Gender disparities in pulmonary hypertension at a tertiary centre in Cameroon
AbstractBackground. Pulmonary hypertension (PH) is a potent cause of heart failure and has been little investigated in the African setting. Objective. To investigate the effects of gender on the clinical presentation, echocardiographic features and outcomes of patients with PH in Douala, Cameroon. Methods. A prospective cohort study was conducted from March 2012 to December 2013 as part of the Pan African Pulmonary Hypertension Cohort study. PH was diagnosed by echocardiography and defined as a right ventricular systolic pressure >35 mmHg in the absence of acute right heart failure. Patients were followed up for a maximum of 12 months for primary endpoint mortality. Results. In total, 130 patients with PH were recruited; 71 (54.6%) were women. The median age was 59.2 years for men and 58.3 years for women (p=0.76). Active smoking and alcohol use were more frequent in men than women (both p<0.001), but women had greater exposure to indoor cooking fumes than men (p<0.001). Previous tuberculosis infection (11.3% v. 1.7%) and S3 gallop rhythm (30.9% v. 11.9%) were more common in women (both p<0.03). Women had a significantly higher mean systolic blood pressure (134 mmHg v. 125 mmHg; p=0.04) and pulse pressure (53.8 mmHg v. 44.9 mmHg; p=0.01) and a lower mean haemoglobin concentration (10.4 g/dL v. 12.4 g/dL; p<0.05) compared with men. Echocardiographic left ventricular (LV) systolic dysfunction was more frequent in men: mean LV ejection fraction 42.6% v. 51.5% (p=0.01) and mean fractional shortening 21.4% v. 28.6% (p=0.01). The overall mortality rate was 20.3%, and rates were similar in the two groups (Kaplan-Meier log rank 1.1; p=0.30). Conclusions. Despite differences in baseline characteristics including cardiovascular risk factors, mortality rates on follow-up were similar in men and women in this study. However, these different baseline characteristics probably suggest differences in the pathogenesis of PH in men and women in our setting that need further investigation.

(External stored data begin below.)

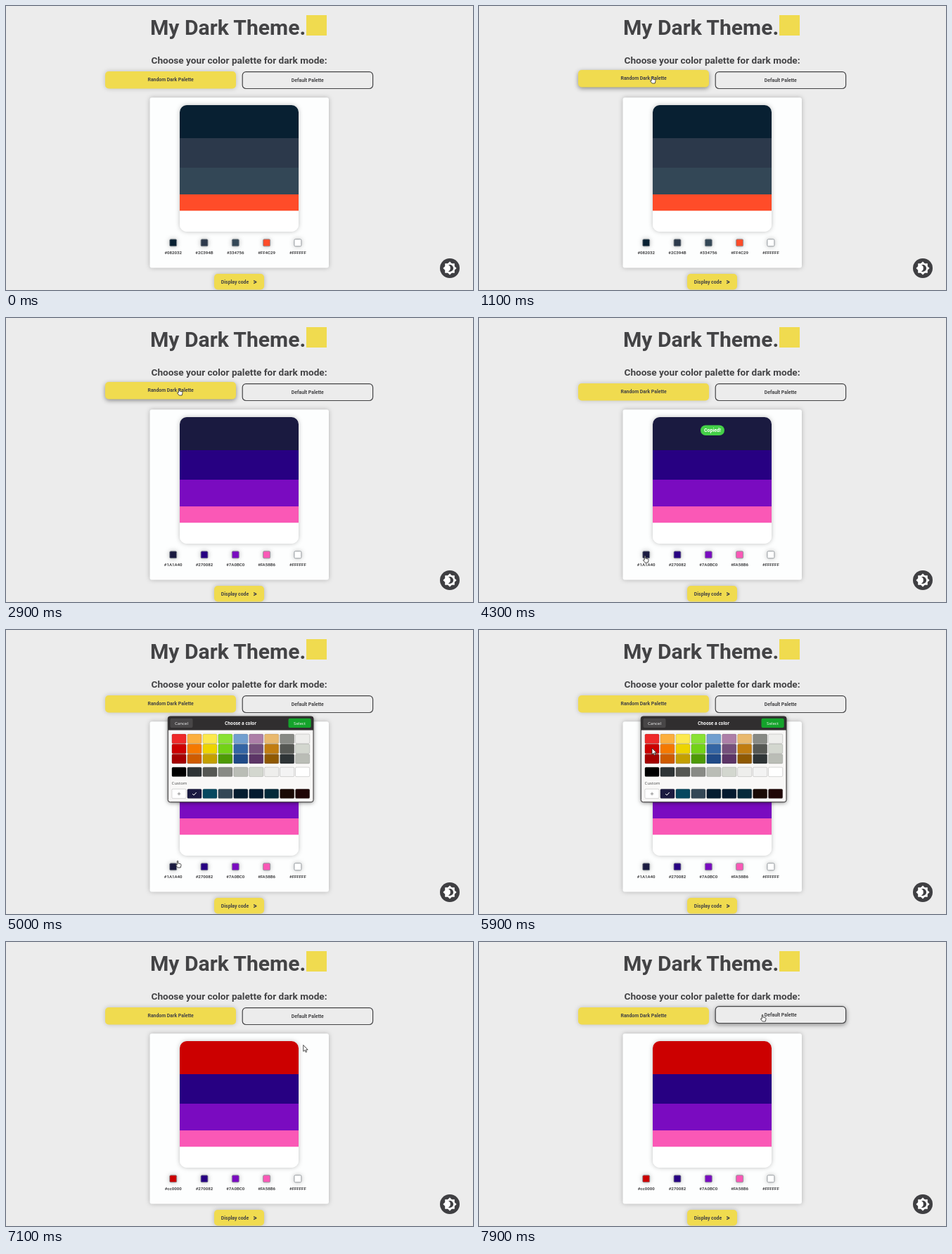
An HTML page for the animation above (8000 ms loop, 664x404 px).

```html
<!DOCTYPE html>
<html lang="en">
<head>
<meta charset="utf-8">
<title>Dark theme palette</title>
<style>
  html, body { margin: 0; width: 100%; height: 100%; overflow: hidden; background: #ececec; }
  svg { display: block; width: 664px; height: 404px; }
  text { font: 700 6.87px Roboto, sans-serif; fill: #434345; text-anchor: middle; }
  .label { font-size: 6.1px; }
  .gtk text { font: 400 6.1px "Noto Sans", sans-serif; fill: #eee; }
  .soft { filter: drop-shadow(0 0 3px rgba(0,0,0,.25)); }
  .dialog { filter: drop-shadow(0 1px 3px rgba(0,0,0,.5)); }
</style>
</head>
<body>
<svg viewBox="0 0 664 404">
  <text x="207" y="41" text-anchor="start" style="font-size:30.1px;text-anchor:start;transform:translateX(-2px)">My Dark Theme.</text>
  <rect x="427" y="13" width="29" height="29" fill="#f0db4f"/>
  <text x="331.5" y="82" style="font-size:13.6px">Choose your color palette for dark mode:</text>

  <g id="random">
    <rect x="141" y="93" width="186" height="24.5" rx="5" fill="#f0db4f"/>
    <text x="234.2" y="107.2">Random Dark Palette</text>
  </g>
  <g id="default">
    <rect x="336.2" y="93.7" width="185.4" height="23.8" rx="5" fill="#ececec" stroke="#434345" stroke-width="1.2"/>
    <text x="428.8" y="108">Default Palette</text>
  </g>

  <rect class="soft" x="204.5" y="130.3" width="254.5" height="242.2" rx="3" fill="#fdfefe"/>
  <rect class="soft" x="247" y="141" width="169" height="180" rx="10" fill="#fff"/>
  <clipPath id="rounded"><rect x="247" y="141" width="169" height="180" rx="10"/></clipPath>
  <g id="bands" clip-path="url(#rounded)"></g>
  <g id="swatches"></g>

  <g id="toast">
    <rect x="315" y="152.5" width="34" height="14.5" rx="7.2" fill="#44cf48"/>
    <text x="332" y="162.2" style="font-size:7px;fill:#fff">Copied!</text>
  </g>

  <g class="soft">
    <rect x="296" y="381" width="71" height="22.5" rx="5" fill="#f0db4f"/>
  </g>
  <text x="325.5" y="394.7">Display code</text>
  <text x="354" y="396" style="font-size:10px;font-weight:900">&gt;</text>

  <circle cx="631" cy="373" r="14" fill="#3f3f42"/>
  <path transform="translate(620.8 362.8) scale(.85)" fill="#fff" fill-rule="evenodd" d="M20 8.7V4h-4.7L12 .7 8.7 4H4v4.7L.7 12 4 15.3V20h4.7l3.3 3.3 3.3-3.3H20v-4.7l3.3-3.3zM12 18a6 6 0 0 1-2.5-.55 6 6 0 0 0 0-10.9A6 6 0 0 1 12 6a6 6 0 0 1 0 12z"/>

  <g id="dialog" class="gtk">
    <rect class="dialog" x="230.3" y="123" width="206.7" height="121.8" rx="3" fill="#f9f8f7"/>
    <path d="M230.3 142.5V126a3 3 0 0 1 3-3H434a3 3 0 0 1 3 3v16.5z" fill="#302e2f"/>
    <rect x="230.3" y="123" width="206.7" height="121.8" rx="3" fill="none" stroke="#302e2f"/>
    <rect x="233.5" y="125.8" width="32" height="13.2" rx="2" fill="#484647"/>
    <text x="249.5" y="134.6">Cancel</text>
    <text x="333.5" y="134.7" style="font-size:6.2px;font-weight:700;fill:#fff">Choose a color</text>
    <rect id="select" x="401.5" y="125.8" width="32.2" height="13.2" rx="2"/>
    <text x="417.5" y="134.6">Select</text>
    <text x="246.5" y="219.8" style="font-size:6px;fill:#555">Custom</text>
    <g id="cells"></g>
    <path d="M243.7 233h4.6M246 230.7v4.6" stroke="#777" stroke-width=".8"/>
    <path id="check" d="M-2.7 0l2 2 3.6-4" fill="none" stroke="#fff" stroke-width="1"/>
  </g>

  <g id="cursor" fill="#fff" stroke="#222" stroke-width=".8" stroke-linejoin="round">
    <path id="hand" d="M-.7.8Q0-.4.8.8V4l3.4.8Q5.4 5.2 5 6.6L4.2 10H.2L-2.4 6.8Q-2.8 5.4-.7 6.2z"/>
    <path id="arrow" d="M0 0V9L2.1 7.2 3.5 10.3 4.9 9.7 3.6 6.7H6.4z"/>
  </g>
</svg>
<script>
const $ = id => document.getElementById(id);
const rect = (x, y, w, h, fill, extra = '') =>
  `<rect x="${x}" y="${y}" width="${w}" height="${h}" fill="${fill}" ${extra}/>`;
const ramp = (t, from, to) => Math.min(1, Math.max(0, (t - from) / (to - from)));
const during = (t, from, to) => t >= from && t < to;
const show = (id, on) => $(id).style.display = on ? '' : 'none';

const palettes = [
  [0, '#082032 #2C394B #334756 #FF4C29'],
  [2000, '#000000 #3E065F #700B97 #8E05C2'],
  [2300, '#040303 #461111 #A13333 #B3541E'],
  [2900, '#1A1A40 #270082 #7A0BC0 #FA58B6'],
  [6800, '#cc0000 #270082 #7A0BC0 #FA58B6'],
].map(([start, colors]) => [start, (colors + ' #FFFFFF').split(' ')]);
const bandTops = [141, 188, 230, 268, 291.5, 321];

// Cursor moves: start, end, control point, end point
const moves = [
  [500, 1000, 450, 185, 246, 100],
  [3100, 3700, 480, 205, 236, 338],
  [4500, 4800, 240, 336, 244, 328],
  [5000, 5800, 265, 260, 246, 168],
  [6000, 6700, 335, 25, 420, 132],
  [6900, 7700, 432, 190, 403, 103],
];

// Color chooser grid: three shades per hue, then greys and custom colors
const rows = [
  [148, 'ef2929 fcaf3e fce94f 8ae234 729fcf ad7fa8 e9b96e 888a85 eeeeec'],
  [162.3, 'cc0000 f57900 edd400 73d216 3465a4 75507b c17d11 555753 d3d7cf'],
  [176.6, 'a40000 ce5c00 c4a000 4e9a06 204a87 5c3566 8f5902 2e3436 babdb6'],
  [195.2, '000000 2e3436 555753 888a85 babdb6 d3d7cf eeeeec f3f3f3 ffffff'],
  [226.2, 'ffffff 1a1a40 07485f 334756 051d30 041a2f 052a3a 190a05 1f0606'],
];
$('cells').innerHTML = rows.map(([y, colors]) => colors.split(' ').map((c, i) =>
  rect(235.9 + 21.95 * i, y, 20.2, 13.4, '#' + c, 'rx="1.5" stroke="#000" stroke-opacity=".25" stroke-width=".6"')
).join('')).join('');

function cursorAt(t) {
  let x = 611, y = 155;
  for (const [from, to, cx, cy, ex, ey] of moves) {
    if (t < from) break;
    const p = ramp(t, from, to), k = p * p * (3 - 2 * p), q = 1 - k;
    x = q * q * x + 2 * q * k * cx + k * k * ex;
    y = q * q * y + 2 * q * k * cy + k * k * ey;
  }
  return [x, y];
}

function lift(id, amount, glow) {
  $(id).setAttribute('transform', `translate(0 ${-2 * amount})`);
  $(id).firstElementChild.style.filter =
    `drop-shadow(0 ${2 * amount}px ${3}px rgba(0,0,0,${glow + (.42 - glow) * amount}))`;
}

let shownPalette;
function drawPalette(colors) {
  if (colors === shownPalette) return;
  shownPalette = colors;
  $('bands').innerHTML = colors.map((c, i) =>
    rect(247, bandTops[i], 169, bandTops[i + 1] - bandTops[i], c)).join('');
  $('swatches').innerHTML = colors.map((c, i) => {
    const x = 237.7 + 44.3 * i;
    return rect(x - 5, 331.8, 10, 10, c, 'rx="1.5" stroke="#8d9298" stroke-width=".9" class="soft"') +
      `<text class="label" x="${x}" y="352.5">${c}</text>`;
  }).join('');
}

function draw(t) {
  drawPalette(palettes.filter(([start]) => t >= start).pop()[1]);
  lift('random', ramp(t, 800, 1000) - ramp(t, 3100, 3300), .2);
  lift('default', ramp(t, 7600, 7800), 0);
  $('toast').style.opacity = ramp(t, 3900, 4200) - ramp(t, 4500, 4800);

  show('dialog', during(t, 5000, 6900));
  const pressed = t >= 6800;
  $('select').setAttribute('fill', pressed ? '#0b6318' : '#14a32b');
  $('select').setAttribute('stroke', pressed ? '#d8e8d8' : 'none');
  $('check').setAttribute('transform', t < 6000 ? 'translate(267.8 233)' : 'translate(246 169)');

  const hand = during(t, 900, 3200) || during(t, 3700, 5100) || t >= 7600;
  show('cursor', t >= 500);
  show('hand', hand);
  show('arrow', !hand);
  $('cursor').setAttribute('transform', `translate(${cursorAt(t)})`);
}

function tick() {
  draw(Math.floor(performance.now() % 8000 / 100) * 100);
  requestAnimationFrame(tick);
}
tick();
</script>
</body>
</html>
```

S Afr Med J 2017;107(10):892-899
Copyright remains in the Author’s name. The work is licensed under a Creative Commons Attribution - Noncommercial Works License. Authors are required to complete and sign an Author Agreement form that outlines Author and Publisher rights and terms of publication. The Agreement form should be uploaded along with other submissions files and any submission will be considered incomplete without it [forthcoming].

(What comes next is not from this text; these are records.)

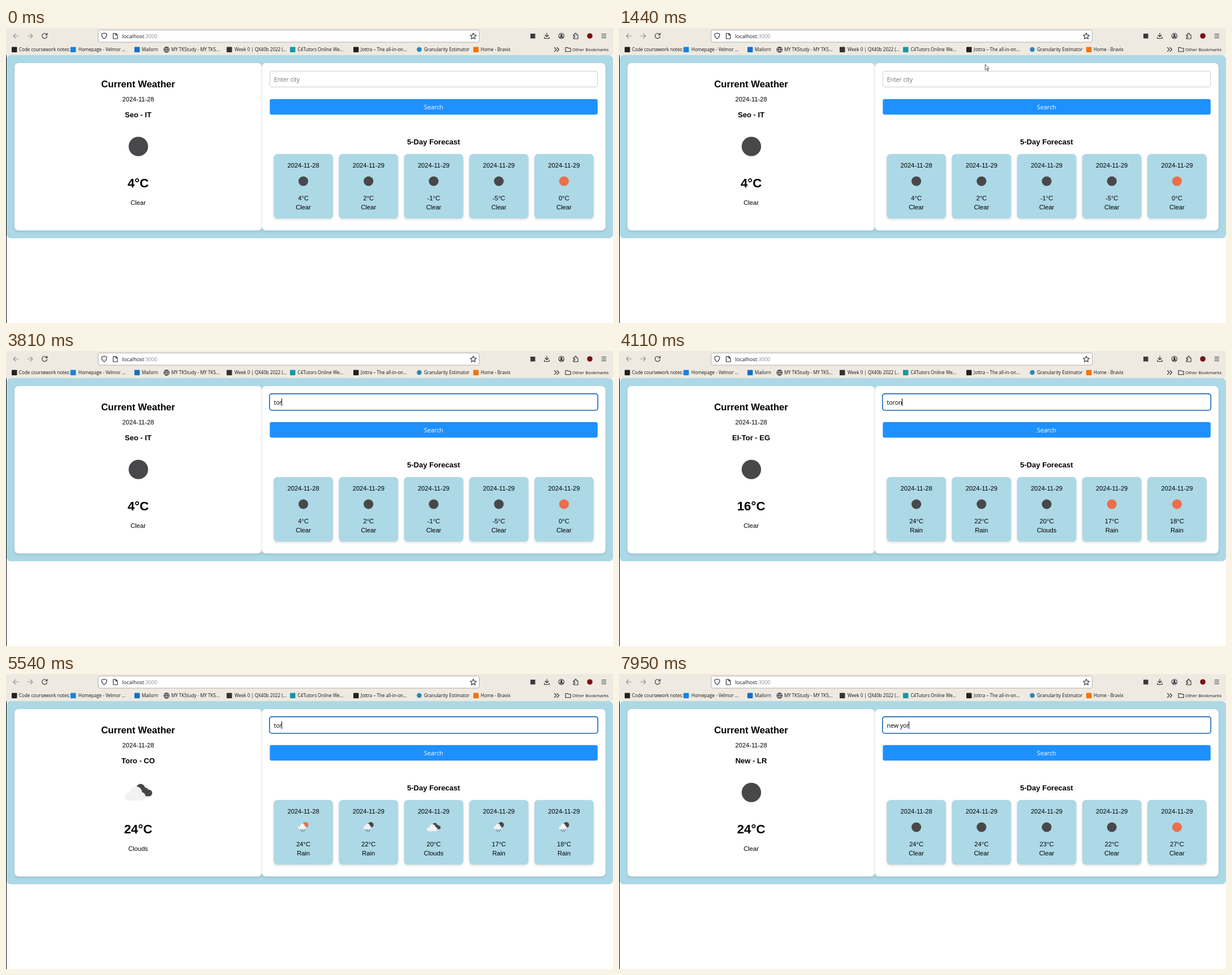
Recreate the animation shown at these times as an HTML page. Size 1073 by 522 pixels, loop 8 s.

```html
<!DOCTYPE html>
<html lang="en">
<head>
<meta charset="utf-8">
<title>Weather</title>
<style>
  html, body { margin: 0; width: 100%; height: 100%; overflow: hidden; background: #fff; }
  svg { display: block; width: 1073px; height: 522px; font: 11.15px "Liberation Sans", Arial, sans-serif; }
  text { white-space: pre; }
  .mid { text-anchor: middle; }
  .b { font-weight: bold; }
  .ui { font-family: "Open Sans", "Noto Sans", sans-serif; }
  .field { font-size: 10.8px; letter-spacing: -.12px; }
  .card { filter: drop-shadow(0 2px 2px rgba(0, 0, 0, .12)); }
  .line { fill: none; stroke: #2b2a33; stroke-width: 1.1; stroke-linecap: round; stroke-linejoin: round; }
</style>
</head>
<body>
<svg viewBox="0 0 1073 522">
  <g id="fixed"></g>
  <g id="weather"></g>
  <rect id="button" x="466.3" y="125.7" width="579.5" height="27.6" rx="3.3"/>
  <text class="ui mid" x="755.7" y="143.6" font-size="10.8" fill="#fff">Search</text>
  <rect id="box" fill="#fff"/>
  <text id="typed" class="ui field" x="473.5" y="95"></text>
  <rect id="caret" y="84" width="1" height="13"/>
  <g id="mouse"></g>
</svg>
<script>
const $ = id => document.getElementById(id);
const LOOP = 8000, DARK = '#48484a', ORANGE = '#ec6e4c';

const rect = (x, y, w, h, r, fill, more = '') =>
  `<rect x="${x}" y="${y}" width="${w}" height="${h}" rx="${r}" fill="${fill}" ${more}/>`;
const disc = (x, y, r, fill) => `<circle cx="${x}" cy="${y}" r="${r}" fill="${fill}"/>`;
const text = (x, y, s, cls = '', size = 11.15, fill = '#000') =>
  `<text x="${x}" y="${y}" class="${cls}" font-size="${size}" fill="${fill}">${s}</text>`;
const line = (d, more = '') => `<path class="line" d="${d}" ${more}/>`;

// Browser bars
const bookmarks = [
  [10, 23, '#222', 'Code coursework notes:'],
  [114, 128, '#1683e2', 'Homepage - Velmor ...'],
  [227, 240, '#1470c8', 'Mailorn'],
  [0, 292, '', 'MY TKStudy - MY TKS...'],
  [390, 404, '#333', 'Week 0 | QX40b 2022 (...'],
  [502, 515.5, '#1698a8', 'C4Tutors Online We...'],
  [614, 627, '#222', 'Jottra – The all-in-on...'],
  [726, 739, '#2a86b8', 'Granularity Estimator'],
  [826, 839, '#f2730c', 'Home - Bravix']
];

function toolbar() {
  const gray = 'style="stroke:#96938e"';
  let s = rect(0, 0, 1073, 48, 0, '#eeeae1');
  s += rect(163, 3.5, 673.5, 21.5, 3, '#fff', 'stroke="#b4b0aa"');
  s += line('M22 14H13m4-4l-4 4 4 4', gray) + line('M38 14h9m-4-4l4 4-4 4', gray);
  s += line('M72 11.5a4.5 4.5 0 1 0 .6 3.5M72.8 9v3.2h-3.2');
  s += line('M173.500 9l4.500 1.500c0 5-1.500 7-4.500 8.500-3-1.500-4.500-3.500-4.500-8.500z');
  s += line('M189.500 9.500h4.500l3 3v6.500h-7.500zM194 9.500v3h3');
  s += line('M826 9l1.600 3.500 3.800.4-2.800 2.600.8 3.800-3.400-2-3.400 2 .8-3.800-2.800-2.600 3.800-.4z');
  s += text(205.5, 18, 'localhost<tspan fill="#8c8b90">:3000</tspan>', 'ui', 9.2, '#15141a');
  s += rect(927, 10, 8.5, 8.5, 0, '#3b3a40');
  s += line('M956 9v6.500m-3-3l3 3 3-3M951.800 16v2.500h8.400V16');
  s += line('M986.500 14a4.700 4.700 0 1 0-9.400 0a4.700 4.700 0 1 0 9.400 0') + disc(981.8, 12.6, 1.9, '#2b2a33')
     + '<path d="M978.500 17a3.300 2.500 0 0 1 6.600 0z" fill="#2b2a33"/>';
  s += line('M1003 12h2.500v-1.500a1.400 1.400 0 0 1 2.800 0V12h2.700v7h-8v-2.300h1.300a1.300 1.300 0 0 0 0-2.600H1003z');
  s += disc(1032, 14, 4.8, '#7c0f16');
  s += line('M1053 10.800h7.500m-7.500 3.200h7.500m-7.500 3.200h7.500');
  for (const [x, tx, color, name] of bookmarks) {
    if (color) s += x == 726 ? disc(730.5, 38, 4.3, color) : rect(x, 33.5, 9.5, 9.5, 1, color);
    s += text(tx, 41, name, 'ui', 8.05, '#15141a');
  }
  s += line('M288.500 38.300a4.700 4.700 0 1 0-9.400 0a4.700 4.700 0 1 0 9.400 0M279.100 38.300h9.400M283.800 33.600q-4 4.700 0 9.400q4-4.700 0-9.400');
  s += line('M969.500 34.500l3.500 3.500-3.500 3.500m4.500-7l3.500 3.500-3.500 3.500');
  s += line('M989 34.500h3.500l1.300 1.300h4.200v6h-9z');
  return s + text(1001, 41, 'Other Bookmarks', 'ui', 7.8, '#15141a');
}

const cardX = i => 473.2 + 115.2 * i;
const mid = i => cardX(i) + 52.4;

function page() {
  let s = rect(0, 48, 1, 474, 0, '#000') + rect(1, 48, 1072, 324, 7, '#add8e6');
  s += rect(15, 62, 437.3, 296.3, 7, '#fff', 'class="card"') + rect(452.3, 62, 607.4, 296.3, 7, '#fff', 'class="card"');
  s += text(233.6, 105, 'Current Weather', 'b mid', 16.72) + text(233.6, 130, '2024-11-28', 'mid');
  s += text(755.8, 206, '5-Day Forecast', 'b mid', 13.05);
  for (let i = 0; i < 5; i++) {
    s += rect(cardX(i), 223, 104.8, 114.3, 6.5, '#add8e6', 'class="card"');
    s += text(mid(i), 247, i ? '2024-11-29' : '2024-11-28', 'mid');
  }
  return s;
}

// Weather icons, centred on 0,0: n/d clear, c clouds, r/o rain by night or day
const cloud = '<g fill="#f2f2f2"><circle cx="-4" cy="0" r="10.5"/><circle cx="-17" cy="7.500" r="7"/>' +
  '<circle cx="5" cy="7" r="7.500"/><path d="M-17 2H5v12.500H-17z"/></g>';
function icon(kind, x, y, k) {
  let s = '';
  if (kind == 'n' || kind == 'd') s = disc(0, 0, 17.2, kind == 'n' ? DARK : ORANGE);
  if (kind == 'c') s = disc(4, -7, 8, DARK) + disc(12, -2, 6.5, DARK) + disc(18.7, 1, 5.8, DARK) +
    rect(6, 0, 13, 6.8, 0, DARK) + cloud;
  if (kind == 'r' || kind == 'o') s = disc(8, -8, 10, kind == 'r' ? DARK : ORANGE) +
    `<g transform="translate(0 -4) scale(.76)">${cloud}</g>` +
    '<path d="M-9 9l-1 3M-2 9l-1 3M5 9l-1 3M-5 14l-1 3M2 14l-1 3" stroke="#48484a" stroke-width="2.200"/>';
  return `<g transform="translate(${x} ${y}) scale(${k})">${s}</g>`;
}

const five = s => Array(5).fill(s);
const places = {
  seo: { name: 'Seo - IT', temp: 4, sky: 'Clear', icon: 'n', temps: [4, 2, -1, -5, 0], skies: five('Clear'), icons: 'nnnnd' },
  eltor: { name: 'El-Tor - EG', temp: 16, sky: 'Clear', icon: 'n', temps: [16, 16, 15, 17, 21], skies: five('Clear'), icons: 'nnndd' },
  toro: { name: 'Toro - CO', temp: 24, sky: 'Clouds', icon: 'c', temps: [24, 22, 20, 17, 18],
    skies: ['Rain', 'Rain', 'Clouds', 'Rain', 'Rain'], icons: 'orcrr' },
  toronto: { name: 'Toronto - CA', temp: 3, sky: 'Clouds', icon: 'c', temps: [3, 3, 2, 1, 1], skies: five('Clouds'), icons: 'ccccc' },
  newLR: { name: 'New - LR', temp: 24, sky: 'Clear', icon: 'n', temps: [24, 24, 23, 22, 27], skies: five('Clear'), icons: 'nnnnd' }
};

// Timelines: [ms, value], held until the next entry
const current = [[0, 'seo'], [4020, 'eltor'], [4150, 'toro'], [4320, 'toronto'], [5420, 'toro'], [5650, 'eltor'], [6980, 'newLR']];
const forecast = [[0, 'seo'], [4050, 'eltor'], [4090, 'toro'], [4320, 'toronto'], [5470, 'toro'], [5710, 'eltor'], [7040, 'newLR']];
const pictures = [[0, 'seo'], [4050, 'eltor'], [4190, 'toro'], [4320, 'toronto'], [5500, 'toro'], [5710, 'eltor'], [7100, 'newLR']];
const typing = [[0, ''], [3520, 't'], [3660, 'to'], [3810, 'tor'], [3870, 'toro'], [4050, 'toron'], [4190, 'toront'], [4300, 'toronto'],
  [5120, 'toront'], [5200, 'toron'], [5270, 'toro'], [5340, 'tor'], [5880, 'to'], [5930, 't'], [5990, ''],
  [6510, 'n'], [6720, 'ne'], [6820, 'new'], [6920, 'new '], [7550, 'new y'], [7640, 'new yo'], [7950, 'new yor']];
const caretOn = [[0, 0], [1650, 1], [2190, 0], [2740, 1], [3280, 0], [3520, 1], [4840, 0], [5120, 1], [6440, 0], [6510, 1], [7460, 0], [7550, 1]];
const path = [[140, 988, 491], [230, 912, 381], [510, 912, 381], [630, 787, 195.5], [880, 787, 195.5], [881, 750, 140],
  [920, 671.5, 20], [950, 667, 6], [1010, 656, 33], [1220, 656, 33], [1600, 641, 87], [3520, 641, 87]];

const held = (list, t) => list.findLast(e => e[0] <= t)[1];

function weather(t) {
  const now = places[held(current, t)], next = places[held(forecast, t)], pics = places[held(pictures, t)].icons;
  let s = text(233.6, 158, now.name, 'b mid', 13.05) + icon(now.icon, 234, 209.6, 1);
  s += text(233.6, 282, now.temp + '°C', 'b mid', 22.3) + text(233.6, 312.500, now.sky, 'mid');
  for (let i = 0; i < 5; i++) {
    s += icon(pics[i], mid(i), 271, .5);
    s += text(mid(i), 304.500, next.temps[i] + '°C', 'mid') + text(mid(i), 320.800, next.skies[i], 'mid');
  }
  return s;
}

function mouse(t) {
  const i = path.findIndex(p => p[0] > t);
  if (i < 1) return '';
  const [t0, x0, y0] = path[i - 1], [t1, x1, y1] = path[i], k = (t - t0) / (t1 - t0);
  const x = x0 + (x1 - x0) * k, y = y0 + (y1 - y0) * k;
  const inField = y > 76 && y < 105;
  let s = '<path d="M0 0v10l2.400-2.200 1.700 3.800 1.600-.7-1.700-3.700H7z" fill="#fff" stroke="#000" stroke-width=".7"/>';
  if (y < 26 || inField || (y > 190 && y < 206 && x < 803))
    s = `<path d="M-2-4.300h4M0-4.300v8.600M-2 4.300h4" fill="none" stroke="${inField ? '#69a5e8' : '#222'}"/>`;
  else if (y > 126 && y < 153)
    s = '<path d="M-1 6V0q1-1.300 2 0v3.500l5 1v4l-1.500 3H0L-3.500 7z" fill="#fff" stroke="#000" stroke-width=".7"/>';
  return `<g transform="translate(${x} ${y})">${s}</g>`;
}

function set(node, attrs) {
  for (const k in attrs) node.setAttribute(k, attrs[k]);
}

let shown;
function draw(t) {
  const s = weather(t);
  if (s != shown) $('weather').innerHTML = shown = s;

  const hover = t < 880 ? 0 : Math.max(0, Math.min(1, (1010 - t) / 80));
  set($('button'), { fill: `rgb(${30 - 30 * hover},${144 - 29 * hover},${255 - 25 * hover})` });

  const focus = t >= 1650;
  set($('box'), focus
    ? { x: 465.8, y: 75.6, width: 580.4, height: 29.4, rx: 4.2, stroke: '#1763b8', 'stroke-width': 1.6 }
    : { x: 466.5, y: 76.5, width: 579, height: 27.8, rx: 3.5, stroke: '#ccc', 'stroke-width': 1 });

  const word = held(typing, t), typed = $('typed');
  typed.textContent = word || 'Enter city';
  set(typed, { fill: word ? '#000' : '#757575' });
  const end = word ? Math.round(473 + typed.getComputedTextLength()) : 473;
  set($('caret'), { x: end, opacity: held(caretOn, t) });
  $('mouse').innerHTML = mouse(t);
}

$('fixed').innerHTML = toolbar() + page();
const start = performance.now();
function tick() {
  draw((performance.now() - start) % LOOP);
  requestAnimationFrame(tick);
}
tick();
</script>
</body>
</html>
```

Material submitted for publication in the SAMJ is accepted provided it has not been published or submitted for publication elsewhere. Please inform the editorial team if the main findings of your paper have been presented at a conference and published in abstract form, to avoid copyright infringement. The SAMJ does not hold itself responsible for statements made by the authors.
Previously published images
If an image/figure has been previously published, permission to reproduce or alter it must be obtained by the authors from the original publisher and the figure legend must give full credit to the original source. This credit should be accompanied by a letter indicating that permission to reproduce the image has been granted to the author/s. This letter should be uploaded as a supplementary file during submission.